About 100 property owners from the Heideveld housing development received their title deeds from the City of Cape Town’s Transport and Urban Development Authority on Thursday. This follows yesterday’s handover of 60 title deeds to property owners from Kleinvlei and last week’s 170 title deeds that were handed over to beneficiaries of the Roosendal housing development in Delft. Among the property owners who received their title deeds is pensioner Latiefa Davids, 77, who previously lived in a rental unit.
“I am enjoying my new home and I am happy with my neighbours. I am grateful to be living here. We have a good neighbourhood watch. I am able to open my heart and my house to those who are less fortunate,” said Mrs Davids.
Property owner Mentoor Theron (64) from Kleinvlei was on the housing database for 26 years. He previously lived in backyards in areas such as Eerste River, Macassar and Stellenbosch.
“When I received my house, I decided to name it “Genade dal” because I believe that I received my house by grace. I did not lose hope so I would like to encourage others who are still on the housing database to have faith and keep praying until they get their houses,” said Mr Theron.
Last year the City’s Organisational Development and Transformation Plan was adopted by Council to improve how the administration works, with a focus on transit-oriented development. These housing developments are accessible as they are situated along public transport corridors.
“The handing over of title deeds is worth celebrating as some of our most vulnerable residents are being empowered as first-time property owners. These title deeds are also more than just a piece of paper, but an example of the City’s commitment to redressing the inequality of the Apartheid past – a period where people were denied ownership of property,” said the City’s Mayoral Committee Member for Transport and Urban Development, Councillor Brett Herron.

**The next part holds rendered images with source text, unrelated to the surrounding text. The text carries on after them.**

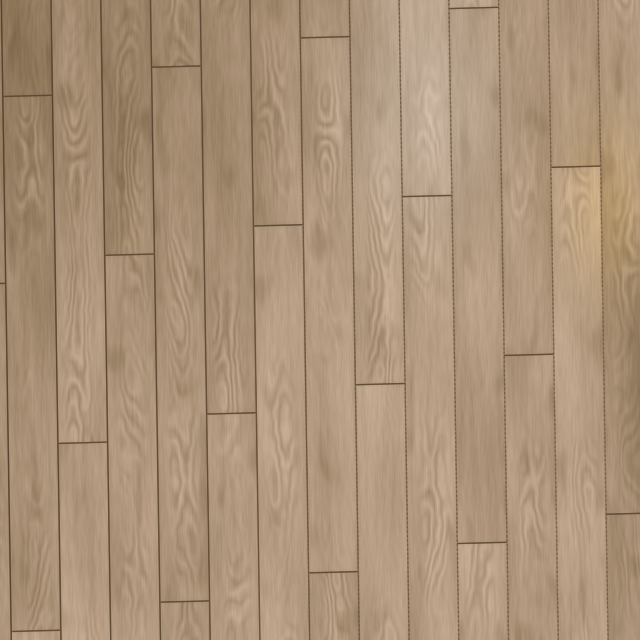
Give the GLSL for this texture, as a three.js fragment shader.

```glsl
// Pale oak plank floor with staggered end joints, wavy grain and soft window light.
varying vec2 vUv;

#define PLANK_SIZE vec2(0.0777, 0.8359)
#define ORIGIN vec2(0.0176, 0.0143)
#define STAGGER 0.2939
#define LEAN 0.0156
#define SEAM_HALF 0.0012
#define SEAM_SOFT 0.0011
#define FIGURE_RINGS 29.0
#define PLANK_VARIATION 0.20
#define DARK_OAK vec3(0.47, 0.38, 0.27)
#define LIGHT_OAK vec3(0.76, 0.66, 0.56)
#define SEAM_COLOR vec3(0.33, 0.25, 0.17)

float hash(vec2 p) {
  return fract(sin(dot(p, vec2(127.1, 311.7))) * 43758.545);
}

vec2 gradient(vec2 cell) {
  float a = 6.28318 * hash(cell);
  return vec2(cos(a), sin(a));
}

// Gradient noise, about -0.7 to 0.7
float noise(vec2 p) {
  vec2 i = floor(p), f = fract(p);
  vec2 w = f * f * f * (f * (f * 6.0 - 15.0) + 10.0);
  vec2 e = vec2(1.0, 0.0);
  float low = mix(dot(gradient(i), f), dot(gradient(i + e.xy), f - e.xy), w.x);
  float high = mix(dot(gradient(i + e.yx), f - e.yx), dot(gradient(i + e.xx), f - e.xx), w.x);
  return mix(low, high, w.y);
}

// Soft elliptical spot
float spot(vec2 p, vec2 center, vec2 radius) {
  vec2 d = (p - center) / radius;
  return exp(-dot(d, d));
}

// Tone offset of the wood: fibres, blotches and looping growth rings
float woodGrain(vec2 q, float across, float seed) {
  float fibres = 0.13 * noise(q * vec2(28.0, 34.0)) + 0.13 * noise(q * vec2(9.0, 7.0));
  float blotch = 0.24 * noise(q * vec2(1.6, 4.5) + 17.0);
  float mark = smoothstep(0.22, 0.60, noise(q * vec2(2.6, 11.0) + 41.0));

  float field = noise(q * vec2(2.1, 6.5)) + 0.07 * noise(q * vec2(5.0, 48.0));
  float rings = sin(field * FIGURE_RINGS);
  float wander = 0.22 * noise(vec2(seed, q.y * 3.0));
  float band = 1.0 - smoothstep(0.10, 0.40, abs(across - 0.5 + wander));
  float patches = smoothstep(-0.30, 0.35, noise(vec2(seed + 5.0, q.y * 4.0)));
  float figure = band * patches * (0.10 * rings + 0.08 * rings * abs(rings));
  return fibres + blotch + figure - 0.22 * mark;
}

void main() {
  vec2 p = vUv;

  // Plank columns lean slightly; each column shifts its joints by a fixed step
  float u = (p.x - ORIGIN.x + LEAN * p.y) / PLANK_SIZE.x;
  float column = floor(u);
  float across = fract(u);
  float tilt = 0.002 * (across - 0.5);
  float v = (p.y - tilt - ORIGIN.y - STAGGER * column) / PLANK_SIZE.y;
  float along = fract(v);
  vec2 plank = vec2(column, floor(v));
  float seed = 40.0 * hash(plank + 3.7);

  // Wood tone
  float tone = 0.75 + PLANK_VARIATION * (hash(plank + 11.3) - 0.5);
  tone += woodGrain(vec2(u + seed, p.y + seed), across, seed);

  // Room light: dim upper left, pale glare, golden patch and side shadow
  float glare = spot(p, vec2(0.66, 0.84), vec2(0.11, 0.20));
  float gold = spot(p, vec2(0.95, 0.68), vec2(0.07, 0.13));
  tone -= 0.30 * spot(p, vec2(0.0, 0.98), vec2(0.42, 0.50));
  tone -= 0.50 * spot(p, vec2(1.02, 0.43), vec2(0.07, 0.18));
  tone += 0.22 * glare + 0.08 * spot(p, vec2(0.65, 0.5), vec2(0.3, 0.5));
  vec3 color = mix(DARK_OAK, LIGHT_OAK, tone);
  color += glare * vec3(0.0, 0.02, 0.04) + gold * vec3(0.05, 0.03, -0.03);

  // Long seams fade and break up toward the right; end joints stay crisp
  float sideGap = min(across, 1.0 - across) * PLANK_SIZE.x;
  float endGap = min(along, 1.0 - along) * PLANK_SIZE.y;
  float side = 1.0 - smoothstep(SEAM_HALF - SEAM_SOFT, SEAM_HALF + SEAM_SOFT, sideGap);
  float end = 1.0 - smoothstep(SEAM_HALF - SEAM_SOFT, SEAM_HALF + SEAM_SOFT, endGap);
  float broken = 0.75 + 0.25 * sin(p.y * 900.0);
  side *= mix(0.95, 0.62, p.x) * mix(1.0, broken, smoothstep(0.3, 0.8, p.x));
  float halo = 0.10 * exp(-min(sideGap, endGap) / 0.0025);
  color = mix(color, SEAM_COLOR, max(max(side, 0.85 * end), halo));

  gl_FragColor = vec4(clamp(color, 0.0, 1.0), 1.0);
}
```
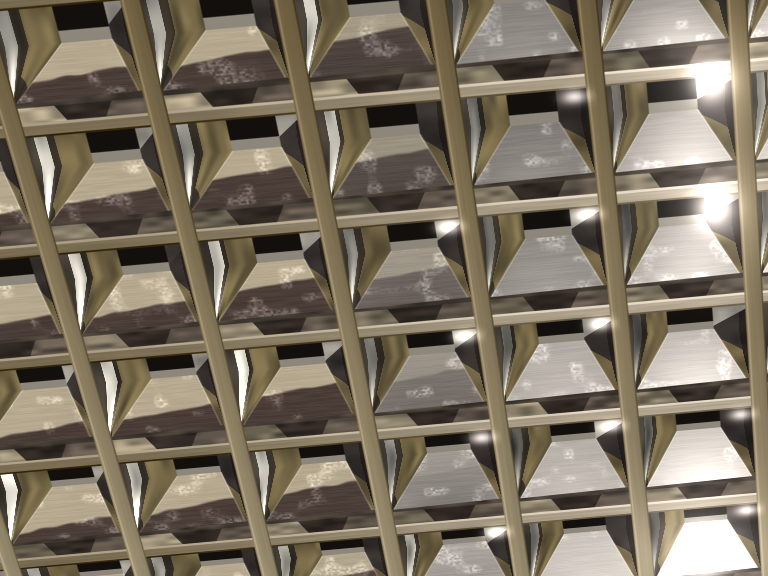
Reproduce this pattern procedurally as a WebGL 1 fragment shader.

```glsl
precision highp float;
// A louvre of mirrored pockets seen in perspective: tan bars frame faceted cells.
// A projective map gives grid coordinates; each cell is split into slot, sloping
// face, side shards and lower strip, with hashed tones, smudges and glints.
uniform vec2 u_resolution;

float hash(vec2 p) {
  return fract(sin(dot(p, vec2(127.1, 311.7))) * 43758.5453);
}

float noise(vec2 p) {
  vec2 i = floor(p), f = fract(p);
  f = f * f * (3.0 - 2.0 * f);
  return mix(mix(hash(i), hash(i + vec2(1.0, 0.0)), f.x),
             mix(hash(i + vec2(0.0, 1.0)), hash(i + 1.0), f.x), f.y);
}

// Soft step from a to b, one pixel wide in cell units
float edge(float a, float x) {
  float w = 4.0 / u_resolution.y;
  return smoothstep(a - w, a + w, x);
}

// Screen position (y down, height 1) to grid column and row
vec2 toGrid(vec2 p) {
  vec2 r = p - vec2(0.781, 0.1615);
  vec2 across = vec2(0.2523, -0.0226);
  vec2 down = vec2(0.0623, 0.2203) - 0.0388 * p;
  float det = across.x * down.y - down.x * across.y;
  return vec2(r.x * down.y - down.x * r.y, across.x * r.y - across.y * r.x) / det + vec2(3.0, 1.0);
}

// Sloping face: warm reflections on the left, brushed silver on the right
vec3 slopeColor(vec2 q, vec2 id, float k) {
  float h = hash(id + 3.0);
  float split = 0.64 - 0.13 * id.x + 0.25 * (0.5 - q.x) + 0.14 * (h - 0.5);
  split += 0.05 * (noise(q * 9.0 + id * 7.0) - 0.5);
  vec3 warm = mix(vec3(0.71, 0.66, 0.56), vec3(0.29, 0.24, 0.215), smoothstep(split - 0.03, split + 0.03, k));
  float light = 0.4 + 0.08 * max(id.x - 2.0, 0.0) + 0.045 * id.y + 0.12 * (h - 0.5);
  light += 0.16 * k * (id.x - 2.5) * exp(-8.0 * (q.x - 0.55) * (q.x - 0.55));
  vec3 silver = light * vec3(1.04, 1.0, 0.96);
  vec3 c = mix(warm, silver, smoothstep(1.6, 3.0, id.x + 0.18 * id.y));
  c += 0.05 * (noise(vec2(q.x * 6.0, q.y * 110.0) + id * 13.0) - 0.5);
  float smudge = smoothstep(0.62, 0.9, noise(q * 8.0 + id * 5.0)) * noise(q * 55.0 + id);
  return c + smudge * 0.25;
}

// Left side: narrow shards fanning out of the lower corner
vec3 leftColor(vec2 q, vec2 id, float t) {
  float h = hash(id + 8.0);
  float shine = mix(0.85, 0.4, smoothstep(0.5, 3.5, id.x)) * (0.65 + 0.5 * h);
  vec3 c = mix(vec3(0.25, 0.23, 0.2), shine * vec3(1.0, 0.98, 0.92), edge(0.14 + 0.1 * h, t));
  c = mix(c, vec3(0.2, 0.18, 0.15), edge(0.34 + 0.1 * h, t));
  float olive = edge(0.5, t) * (1.0 - edge(0.47 + 0.15 * h + 0.2 * t, q.y));
  c = mix(c, vec3(0.43, 0.38, 0.26), olive);
  c *= 0.7 + 0.6 * noise(vec2(t * 7.0, q.y * 4.0) + id * 9.0);
  float streak = exp(-90.0 * pow(t - 0.24 - 0.2 * h, 2.0)) * smoothstep(0.25, 0.75, q.y);
  return c + 0.6 * streak * vec3(1.0, 0.98, 0.93);
}

// Right side: dark upper facet above an olive one
vec3 rightColor(vec2 q, vec2 id, float t) {
  float h = hash(id + 15.0);
  vec3 c = mix(vec3(0.2, 0.18, 0.17), vec3(0.4, 0.35, 0.24), edge(0.36 + 0.2 * t, q.y));
  c = mix(c, vec3(0.14, 0.12, 0.11), edge(0.7 + 0.1 * h, t + 0.3 * q.y));
  c = mix(c, vec3(0.66, 0.64, 0.6), 0.8 * edge(0.5, h) * (1.0 - edge(0.23, q.y + 0.15 * t)));
  return c * (0.75 + 0.5 * noise(q * 8.0 + id * 4.0));
}

// Lower strip: broken reflections of the neighbouring facets
vec3 stripColor(vec2 q, vec2 id) {
  float lean = 0.5 * (q.y - 0.84);
  float h = hash(id + 21.0);
  vec3 c = mix(vec3(0.52, 0.48, 0.4) * (0.7 + 0.6 * h), vec3(0.19, 0.16, 0.14), edge(0.33, q.x - lean));
  c = mix(c, vec3(0.36, 0.32, 0.28), edge(0.7, q.x + lean));
  c = mix(c, vec3(0.26, 0.23, 0.2), 1.0 - edge(0.8 + 0.02 * h, q.y));
  return c * (0.7 + 0.6 * noise(q * vec2(9.0, 22.0) + id * 6.0));
}

vec3 pocket(vec2 q, vec2 id) {
  float center = 0.65 - 0.033 * id.x;
  float top = 0.34 - 0.028 * id.y, base = 0.77;
  float k = clamp((q.y - top) / (base - top), 0.0, 1.0);
  float left = mix(center - 0.17, 0.08, k), right = mix(center + 0.17, 0.91, k);
  vec3 slot = mix(vec3(0.07, 0.06, 0.05), vec3(0.55, 0.53, 0.48), edge(top * 0.72, q.y));
  vec3 c = mix(slot, slopeColor(q, id, k), edge(top, q.y));
  c = mix(leftColor(q, id, (q.x - 0.04) / max(left - 0.04, 0.02)), c, edge(left, q.x));
  c = mix(c, rightColor(q, id, (q.x - right) / max(0.96 - right, 0.02)), edge(right, q.x));
  float seam = min(abs(q.x - left), abs(q.x - right));
  c += 0.13 * (1.0 - smoothstep(0.0, 0.014, seam)) * step(top, q.y);
  return mix(c, stripColor(q, id), edge(base + 0.02 * (0.5 - q.x), q.y));
}

float glint(vec2 p, vec2 at) {
  vec2 d = p - at;
  return exp(-900.0 * dot(d, d)) + 0.25 * exp(-90.0 * dot(d, d));
}

void main() {
  vec2 p = gl_FragCoord.xy / u_resolution.y;
  p.y = 1.0 - p.y;
  vec2 g = toGrid(p), id = floor(g), q = g - id;
  vec3 c = pocket(q, id);
  // Signed distance to the nearest bar centre lines
  vec2 s = g - floor(g + 0.5);
  // Cross bars, brighter to the right, with a lit upper rim and dark lower edge
  vec3 cross = mix(vec3(0.47, 0.42, 0.32), vec3(0.7, 0.65, 0.57), smoothstep(0.1, 1.2, p.x));
  cross *= 0.94 + 0.12 * noise(g * vec2(3.0, 60.0));
  cross += 0.2 * (1.0 - edge(-0.035, s.y)) - 0.28 * edge(0.042, s.y);
  c = mix(c, cross, 1.0 - edge(0.058, abs(s.y)));
  // Long bars, paler toward the bottom, with thin dark borders
  vec3 rail = mix(vec3(0.43, 0.37, 0.25), vec3(0.59, 0.54, 0.43), p.y);
  rail *= 0.97 + 0.06 * noise(g * vec2(70.0, 2.0)) - s.x * 1.2;
  rail += 0.1 * (1.0 - edge(-0.045, s.x)) - 0.14 * edge(0.058, abs(s.x));
  c = mix(c, rail, 1.0 - edge(0.068, abs(s.x)));
  // Lamp glare and small sparkles near the upper cell corners
  float glare = glint(p, vec2(1.235, 0.14)) + glint(p, vec2(1.24, 0.36)) + 1.5 * glint(p, vec2(1.22, 0.96));
  vec2 d = (q - vec2(0.85, 0.12)) * vec2(1.0, 1.5);
  glare += 0.8 * step(0.45, hash(id + 31.0)) * step(2.0, id.x) * exp(-130.0 * dot(d, d));
  gl_FragColor = vec4(clamp(c + glare * vec3(1.0, 0.96, 0.93), 0.0, 1.0), 1.0);
}
```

“We encourage the owners to look after their properties and to make responsible decisions regarding their homes as these houses are valuable financial assets, which will bring them a step closer to economic freedom.”
But some recipients protested outside refusing to accept their title deeds. Some residents expressed their anger with the quality of the homes, while others made claims of corruption.
Community member Moses Makhogiso bemoaned the sub-standard workmanship on the homes.
“I received a house which is not painted inside. My toilet seat is broken and they never came to fix it. They tell you that someone is coming to repair it, and no comes…I’m still waiting.”
One resident Muneera Joseph says that she is only allocated 30L water per day which is less than their amount the City allows due to restrictions.
“If the water is finished then we have no water. Then we must wait until the next day. They come here, read our metres, then they want to bill us. For what?”
Heideveld ward councillor Anthony Moses dispelled the protests as a political campaign.
“Part of these protesters is community members who have lost during the local government elections. Some of them are home owners trying to further their political career. There are four groups contesting against other each,” he said.
“My office is open for residents to come in and lodge their complaints. I will phone the contractor immediately, if there are problems.” VOC